For all of the love and female friendship that appeared to manifest during the filming of Big Little Lies Season One (back when it was just a limited series), the series may henceforth be more defined by macho drama behind the scenes. In a damming report posted today on IndieWire, Chris O’Falt details how Season Two director Andrea Arnold was effectively hired as a stand-in for Season One director Jean-Marc Vallée. And when her work on the series (despite praise from the cast at the time) turned out to not be what writer and EP David E. Kelley was looking for in terms of visual cohesion (despite, again, giving Arnold free rein to make it her own style), things started to get messy.
As O’Falt writes: “According to sources close to the executive producers, it had always been the plan, although unbeknownst to Arnold, for Vallée to become re-involved in the show last fall. Kelley, whose TV career started in the 1980s writing network shows, is a strong believer that TV is different than movies: Shows have a unified style, rather than directorial voice. In working with Vallée during the first season, Kelley grew to trust and appreciate the distinct tone and visual style the director brought to his series, and entered the second season seeing it as the established look of the show.”
Now, for anyone who has seen both Vallée and Arnold’s work (the latter of whom is known for American Honey and Fish Tank), visual comparisons would not typically be drawn. And yet, when those early episodes became available, many of us who reviewed it (myself included) commented on how much Arnold had brought Vallée’s Season One style into the new episodes. Except that wasn’t actually Arnold—it was Vallée.
As the article goes on to say, Arnold was not given any visual notes for the new season, nor did she receive any kind of feedback or communication from producers after they were given the dailies. Arnold shot and completed the entire season before, apparently, Kelley and HBO decided that it wasn’t what they wanted. At that point, Vallée was rushed back in for reshoots, while an incredible number of editors (eleven, to be exact) recut the season. According to the article, “While there was a significant reworking of the show’s story through additional photography and an increased reliance on Season One flashbacks, a large part of what guided Vallée’s reconfiguration of the second season was removing Arnold’s signature contributions. Sixty-page scripts were slashed down to 40-plus minute episodes, sources say, largely by chopping up a scene to remove what one source described as Arnold’s character exploration and ‘ephemeral stuff.’”

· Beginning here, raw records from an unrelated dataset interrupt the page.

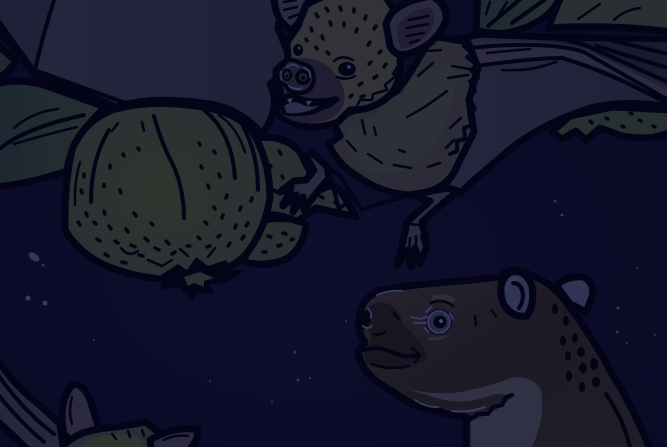
<!DOCTYPE html>
<html lang="en">
<head>
<meta charset="utf-8">
<title>Night fruit</title>
<style>
:root{--night:#0b0b29;--ink:#040419;--wing:#202039;--wing-light:#26263f;--fur:#2b2c38;--fur-light:#313338;--skin:#2b293f;--muzzle:#211e33;--leaf:#1c2730;--leaf-light:#273031;--fruit:#2a2f33;--fruit-light:#30352f;--coat:#1d1a25;--coat-light:#292530;--ear:#303354;--throat:#303144;--blue:#343a64;--star:#34385f}
html,body{margin:0;height:100%;overflow:hidden;background:var(--night)}
svg{display:block}
.outline{stroke:var(--ink);stroke-width:7;stroke-linejoin:round;stroke-linecap:round}
.line{fill:none;stroke:var(--ink);stroke-width:4;stroke-linecap:round;stroke-linejoin:round}
.fine{fill:none;stroke:var(--ink);stroke-width:2.5;stroke-linecap:round;stroke-linejoin:round}
.speck{fill:none;stroke:var(--ink);stroke-width:3.5;stroke-linecap:round}
.ink{fill:var(--ink)}
.glint{fill:none;stroke:var(--blue);stroke-width:2;stroke-linecap:round}
</style>
</head>
<body>
<svg width="667" height="447" viewBox="0 0 667 447" role="img" aria-label="Bats feeding on a fruit at night while a tayra looks up">
<defs>
<radialGradient id="sky" cx=".45" cy=".6" r=".8"><stop offset="0" stop-color="#0d0d2d"/><stop offset="1" stop-color="#0a0a26"/></radialGradient>
<radialGradient id="fruit-fill" cx=".48" cy=".5" r=".6"><stop offset="0" stop-color="var(--fruit-light)"/><stop offset="1" stop-color="var(--fruit)"/></radialGradient>
<linearGradient id="wing-fill" x1="0" y1="0" x2="1" y2="0"><stop offset="0" stop-color="var(--wing-light)"/><stop offset="1" stop-color="var(--wing)"/></linearGradient>
<linearGradient id="coat-fill" x1="0" y1="0" x2="1" y2="1"><stop offset="0" stop-color="var(--coat-light)"/><stop offset=".45" stop-color="var(--coat)"/><stop offset="1" stop-color="#211e29"/></linearGradient>
<linearGradient id="leaf-fill" x1="0" y1="0" x2="1" y2="0"><stop offset="0" stop-color="var(--leaf)"/><stop offset="1" stop-color="var(--leaf-light)"/></linearGradient>
</defs>

<rect id="night" width="667" height="447" fill="url(#sky)"/>

<g id="stars" fill="var(--star)">
<ellipse cx="34" cy="257" rx="6" ry="3.5" transform="rotate(35 34 257)"/>
<circle cx="28" cy="298" r="2.5"/><circle cx="45" cy="303" r="2.5"/><circle cx="43" cy="265" r="1.5"/>
<circle cx="94" cy="340" r="1"/><circle cx="295" cy="352" r="1.5"/><circle cx="298" cy="380" r="1.5"/><circle cx="210" cy="381" r="1"/><circle cx="272" cy="402" r="1"/><circle cx="310" cy="378" r="1"/><circle cx="555" cy="201" r="1.5"/><circle cx="562" cy="215" r="1.5"/><circle cx="618" cy="308" r="1.5"/><circle cx="617" cy="332" r="1.5"/><circle cx="637" cy="268" r="1"/><circle cx="655" cy="335" r="1"/><circle cx="346" cy="321" r="1"/><circle cx="627" cy="343" r="1"/>
</g>

<g id="far-leaves">
<path class="outline" fill="url(#leaf-fill)" d="M478-6L476 30Q500 38 524 28Q552 18 562-6Z"/>
<path class="outline" fill="var(--fruit)" d="M562-6Q552 18 548 28Q610 24 674 32V-6Z"/>
<path class="line" d="M550-4L512 23M524-4L488 26"/>
<path class="fine" d="M490 2l-4 12M507 2l-9 14M600 4l-22 15M640 8q-16 2-26 12"/>
<path class="outline" fill="var(--leaf-light)" d="M552 132L570 116L612 107L674 110V131Q650 142 622 136L600 128L586 140L576 131L562 139Z"/>
<path class="speck" d="M590 121l2 2M606 118l2 1M622 126l2 1M639 120l2 1M653 126l2 1M630 113l2 1"/>
</g>

<g id="left-wing">
<path class="outline" fill="url(#wing-fill)" d="M-6-6H284L278 28L294 68L270 84Q282 108 262 134Q238 106 202 103Q150 96 116 107L34 72L-6 24Z"/>
<path fill="var(--wing)" d="M52-4L36 68L0 25V-4Z"/>
<path class="line" stroke-width="6" d="M56-6Q43 34 35 70M-4 17L34 70L128 104"/>
<path class="line" d="M2 36L36 78L108 108"/>
</g>

<g id="left-leaves">
<path class="outline" fill="var(--leaf)" d="M-6 42L16 61Q6 76-6 80Z"/>
<path class="outline" fill="url(#leaf-fill)" d="M-6 84Q24 76 58 90L105 107Q70 140 67 171Q30 184-6 187Z"/>
<path class="line" d="M-4 152Q20 129 84 115"/>
<path class="fine" d="M14 144Q40 136 77 127M14 128Q32 112 58 109"/>
<path class="line" stroke-width="7" d="M-4 82Q28 74 58 89L118 109"/>
</g>

<g id="right-wing">
<path class="outline" fill="url(#wing-fill)" d="M440 43L480 34Q560 38 674 40V108Q620 98 584 110Q532 128 500 158Q476 178 460 193L420 186Z"/>
<path fill="#191932" d="M478 40Q570 36 667 86V42Z"/>
<path fill="#2b2a40" d="M468 44Q540 36 586 49L667 90V101Q610 66 560 58L466 65Z"/>
<path class="line" stroke-width="6" d="M470 36Q556 32 590 47L672 84"/>
<path class="line" d="M470 48Q545 40 584 52L670 101M462 68Q530 58 562 58Q610 72 668 104"/>
<path class="line" d="M596 46L668 68M610 40L668 54"/>
<path class="fine" d="M487 53L530 49M556 62Q530 72 502 70"/>
</g>

<g id="eaten-fruit">
<path class="outline" fill="var(--fruit)" d="M256 138Q284 134 300 152L313 178L340 190L356 217L316 208L296 222Q278 212 262 216Z"/>
<path class="outline" fill="var(--fruit)" d="M254 222Q284 214 306 224Q304 246 288 258Q268 268 244 262Z"/>
<path class="speck" d="M279 151l2 3M270 165l1 2M282 176l1 2M274 190l2 2M281 203l1 2M268 236l3 1M283 233l3 1M278 246l3-1M291 240l2-1M263 252l3 0M320 196l3 2M335 202l2 2"/>
</g>

<g id="fruit">
<path class="outline" stroke-width="9" fill="url(#fruit-fill)" d="M72 150Q83 122 112 110Q150 99 196 106Q240 111 255 136Q270 164 270 198Q265 230 247 253Q232 271 211 269L186 280Q146 280 118 270Q82 259 65 230Q64 184 72 150Z"/>
<path class="ink" d="M158 277L178 264L187 270L196 257L208 266L226 260L232 270L246 270L226 283L210 284L214 294L198 292L192 300L180 288L162 289Z"/>
<path d="M184 277l16-5 14 6-10 3 0 6-10-4-6 3Z" fill="var(--fruit)"/>
<path class="line" d="M154 116Q161 143 175 169Q184 192 184 218M109 130Q91 159 91 202M204 110Q232 132 235 178M243 126Q258 154 258 190"/>
<path class="fine" d="M142 122l2 9M118 123l-6 8M219 115Q237 127 245 152M80 162q-6 20-5 43"/>
<path class="speck" d="M84 174l0 3M81 190l1 3M86 213l1 3M78 222l2 3M94 222l2 2M104 211l1 3M109 226l2 3M97 239l3 2M115 241l3 2M126 229l2 3M131 245l4 2M145 238l3 3M139 255l4 1M155 248l4 2M166 241l3 3M172 254l3-2M187 246l3 0M198 237l2 2M207 247l3-1M218 237l2-2M228 246l2-3M235 228l1-3M222 218l1-3M240 210l1-3M226 198l1-3M214 207l1 2M246 226l2-3M251 201l1-3M208 185l1 3M219 174l1 3M201 166l1 2M110 165l0 3M104 184l0 3M120 190l1 3M134 213l2 3M151 223l2 2M205 222l2 2M123 154l1 2M138 148l1 2M199 143l1 2M214 151l1 2M105 254l3 2M122 262l4 1M242 239l2-3"/>
<path class="fine" d="M121 248q8 10 17 3M148 260l14 6 10-6M188 256l-8-7M208 257l7-9"/>
</g>

<g id="bat">
<path id="bat-body" class="outline" fill="var(--fur)" d="M332 120L340 136L329 144Q336 163 357 176Q382 194 412 195Q448 192 458 164L474 132L469 100L478 68L468 42L432 36L400 90Z"/>
<path fill="var(--fur-light)" opacity=".6" d="M352 128Q388 112 412 76L454 62Q460 108 432 150Q400 182 370 172Q344 154 344 136Z"/>
<path class="line" d="M464 46l9 8-6 3 10 8-6 5 7 8-8 3 5 10-6 6 6 12-6 4 3 12-8 3 1 11-8 2 0 10-7 3"/>
<path class="fine" d="M407 117Q425 108 447 91M452 66l17 3M448 78l20-3M426 51l15-1M418 76l15-13M362 120l3 14M374 127l2 8M347 141l9 10M368 154l14 9M394 165l17 3M428 167l12-4M446 148l8-8M450 128l11-10M399 150l6 2"/>

<g id="bat-feet">
<path class="outline" stroke-width="6" fill="var(--skin)" d="M312 153L327 166L329 178L318 191L311 200L304 210L303 197L293 212L296 195L283 206L291 188L280 192L294 181L306 180L314 170L306 157Z"/>
<path class="line" d="M326 166L340 176L349 191L362 210L378 204L410 195M331 182L341 195L350 192M319 192L333 186L339 209L350 200L357 216"/>
<path class="outline" stroke-width="6" fill="var(--skin)" d="M411 195L447 188L458 191Q438 207 422 222L427 246L420 264L415 248L411 267L408 250L397 265L402 246L407 222L430 201Z"/>
<path class="fine" d="M410 224l9 1M410 238l-1 14M416 236l0 12M421 236l3 10"/>
</g>

<g id="bat-head">
<path class="outline" fill="var(--skin)" d="M292 30Q274 22 274-6H306L312 8Z"/>
<path class="fine" d="M284 2l12-2M284 10l13-3M289 18l10-4"/>
<path class="outline" fill="var(--fur-light)" d="M306 5Q318-3 334-6H384L403 24Q404 44 400 60Q402 80 391 94Q374 111 350 110L338 122Q316 130 298 125L279 116L276 100L282 92Q275 82 276 70L288 60L287 42L298 26Z"/>
<path class="outline" fill="var(--skin)" d="M386 24Q392 2 432-4Q447 4 446 20Q438 42 416 51Q396 60 390 46Z"/>
<path fill="var(--muzzle)" d="M398 26Q408 10 430 7Q438 18 430 32Q418 46 402 49Q396 40 398 26Z"/>
<path class="fine" d="M409 20l19-4M407 28l21-4M407 36l17-3M410 43l9-3"/>
<path fill="var(--muzzle)" d="M282 70Q290 56 306 58Q326 60 337 76Q348 92 343 106Q336 120 318 122Q296 126 281 114L279 101L284 93Z"/>
<path class="ink" d="M278 100Q286 90 296 94Q312 102 336 96L340 99Q334 107 323 110Q308 119 282 115Z"/>
<path d="M284 106q11-7 19-1q9 3 17 0q-14 10-33 8Z" fill="#2e2c4c"/>
<path d="M287 99l3 5 3-6M306 101l2 5 4-5" fill="#3b3c55"/>
<path class="line" stroke-width="3" d="M278 81q-3-14 6-19q8-5 16 1q14 2 14 16q-1 12-12 14q-12 1-16-7Z"/>
<circle cx="303" cy="77" r="6" class="line"/><circle cx="303" cy="78" r="2" class="ink"/><ellipse cx="287" cy="75" rx="4" ry="5" class="fine"/><circle cx="287" cy="76" r="1.5" class="ink"/>
<path class="glint" d="M287 67q6-5 11 0M304 68q7 2 6 9M289 86q6 5 13 2"/>
<ellipse cx="347" cy="69" rx="9" ry="7" class="ink"/><circle cx="349" cy="67" r="2" fill="var(--blue)"/>
<ellipse cx="298" cy="50" rx="5" ry="6" class="ink"/><circle cx="299" cy="48" r="1.5" fill="var(--blue)"/>
<path class="fine" d="M334 61q8-7 19-1M337 77q10 4 18-1M401 62l-8 12 4 1-12 10 2 5-14 4-1 6-12 0-3 6"/>
<path class="speck" d="M316 14l2 3M326 8l2 3M340 7l1 3M354 9l0 3M366 16l-1 3M376 26l-2 3M330 22l1 3M344 23l0 3M357 29l-1 3M311 28l1 3M322 36l1 3M370 42l-2 3M381 51l-2 2M371 62l-2 2M377 76l-3 2M362 83l-3 2M364 96l-3 1M327 52l2 2M316 47l1 2M306 39l1 2M352 95l-2 2M386 64l-2 3"/>
</g>
</g>

<g id="tayra">
<path class="outline" stroke-width="9" fill="var(--ear)" d="M556 285Q568 275 584 277Q596 284 592 297L586 312L570 304Z"/>
<path class="outline" stroke-width="10" fill="url(#coat-fill)" d="M359 319Q359 301 378 291Q408 285 438 283Q472 280 500 277Q510 266 526 273Q552 282 566 302Q594 338 612 374Q634 408 652 454H466V417Q441 414 414 405L382 385Q362 373 358 352L365 342Q357 331 359 319Z"/>
<path fill="#17151f" d="M364 318Q368 303 381 302Q400 305 402 324Q424 342 428 358Q402 376 366 364L363 349L372 341Z"/>
<path fill="var(--throat)" d="M510 378Q532 374 541 390Q546 418 532 447H471V420Q492 415 506 402L512 398Q500 390 484 398Q458 406 430 396L400 387Q440 398 470 390Q492 386 510 378Z"/>
<path class="line" stroke-width="6" d="M386 389l18 8 0 5 16 1 5 7 16 0 6 6 14-2 10 5 7-5 10 0 5-7 9-2 4-8 6-2"/>
<path class="glint" d="M415 400q12 8 23 7M452 411q18 2 33-4"/>
<path class="outline" stroke-width="8" fill="var(--ear)" d="M503 303Q496 280 511 272Q526 269 532 286Q535 304 527 316Q511 318 503 303Z"/>
<path class="line" d="M513 283q9 0 10 12q0 8-4 13"/>
<path class="glint" d="M507 291q0-12 9-12"/>
<path class="line" stroke-width="6" d="M361 351Q376 345 389 351Q405 359 418 355"/>
<path class="fine" d="M372 364q18 7 37 2M412 348l8 7-5 7M374 334q6 2 11-2"/>
<path class="ink" d="M359 322q0-10 8-13q6 3 4 11q-4 9-10 12Z"/>
<path class="glint" d="M368 309q4 3 3 9M363 326q4 4 9 0M377 295q12-5 25-4"/>
<circle cx="439" cy="322" r="13" class="ink"/>
<circle cx="439" cy="322" r="11" fill="#262a3c" stroke="var(--blue)" stroke-width="2"/>
<circle cx="440" cy="322" r="6.5" class="ink"/><circle cx="441" cy="321" r="2" fill="#4a5078"/>
<path class="glint" d="M411 317l9 2 7-2M414 323l12 0M426 312l5-5M425 328l3 4M450 314l3 5"/>
<path class="fine" d="M431 303q12-5 22 3M475 316l1 9M492 310l4 7M394 313l5 6"/>
<path fill="#302c37" d="M432 296q14-5 25 4l-5 3q-10-6-20-3ZM450 335q-12 8-22 5l1-3q12 0 21-2Z"/>
<g class="ink"><ellipse cx="555" cy="309" rx="3" ry="5"/><ellipse cx="566" cy="321" rx="3" ry="5"/><ellipse cx="563" cy="341" rx="3" ry="5"/><ellipse cx="575" cy="338" rx="3" ry="5"/><ellipse cx="568" cy="356" rx="3" ry="5"/><ellipse cx="581" cy="352" rx="4" ry="5"/><ellipse cx="569" cy="376" rx="3" ry="5"/><ellipse cx="583" cy="368" rx="4" ry="5"/><ellipse cx="594" cy="364" rx="4" ry="6"/><ellipse cx="582" cy="387" rx="3" ry="5"/><ellipse cx="596" cy="382" rx="4" ry="5"/></g>
<path class="line" d="M606 394Q624 420 630 447"/>
</g>

<g id="lower-bat">
<path class="outline" fill="var(--wing-light)" d="M-6 353Q10 382 36 402L60 424L64 454H32Q10 432-6 418Z"/>
<path class="line" d="M-4 372Q22 410 54 434M-4 392Q18 420 44 442"/>
<path class="outline" fill="var(--fur)" d="M60 454Q68 432 94 429L116 427L134 424L146 422L158 432Q176 438 184 454Z"/>
<path class="outline" fill="var(--skin)" d="M64 434Q57 402 73 384Q86 384 92 406L99 429Q80 432 70 440Z"/>
<path class="outline" fill="var(--skin)" d="M150 440Q174 425 198 430Q198 444 184 454H152Z"/>
<path d="M90 440q22-10 48-4l8 11H82Z" fill="var(--fruit-light)"/>
<path class="fine" d="M72 397q-4 14 0 27M164 440q12-6 24-4M112 434l4 5M128 431l2 6M142 430l2 6"/>
</g>
</svg>
</body>
</html>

There have been no official statements on the hullaballoo beyond HBO speaking of a “collaborative” approach to the series, “and we think the final product speaks for itself.” It does, but perhaps not in the way the premium network would hope. The choppy season, which felt disjointed to start, has settled in firmly to reflect Vallée’s original vision with increasingly inconsistent writing. And as noted in the above quote, the episode runtimes are noticeably shorter than the first season.
What does this mean for a potential Big Little Lies Season Three? There’s still plenty more, surely, that will come out in the coming days and weeks regarding the production’s future, as well as where its stars (and EPs) Kidman and Witherspoon stand on the report. After all of this, it feels like the show would almost have to return for a third season to redeem itself both in front of and behind the camera. Then there’s the horror of wondering if Arnold will get nominated for a directing Emmy this coming Tuesday…
It’s not a good look for anyone other than, perhaps, Arnold right now, but beyond all of the shock and Twitter snark is a hard truth. O’Falt sums it up best by saying:
The optics were not lost on many associated with Big Little Lies: A show dominated by some of the most powerful actresses in Hollywood hired a fiercely independent woman director – who was now being forced to watch from the director’s chair as scenes were shot in the style of her male predecessor.
Big Little Lies airs Sunday nights on HBO.
Allison Keene is the TV Editor of Paste Magazine. For more television talk, pop culture chat, and general japery, you can follow her @keeneTV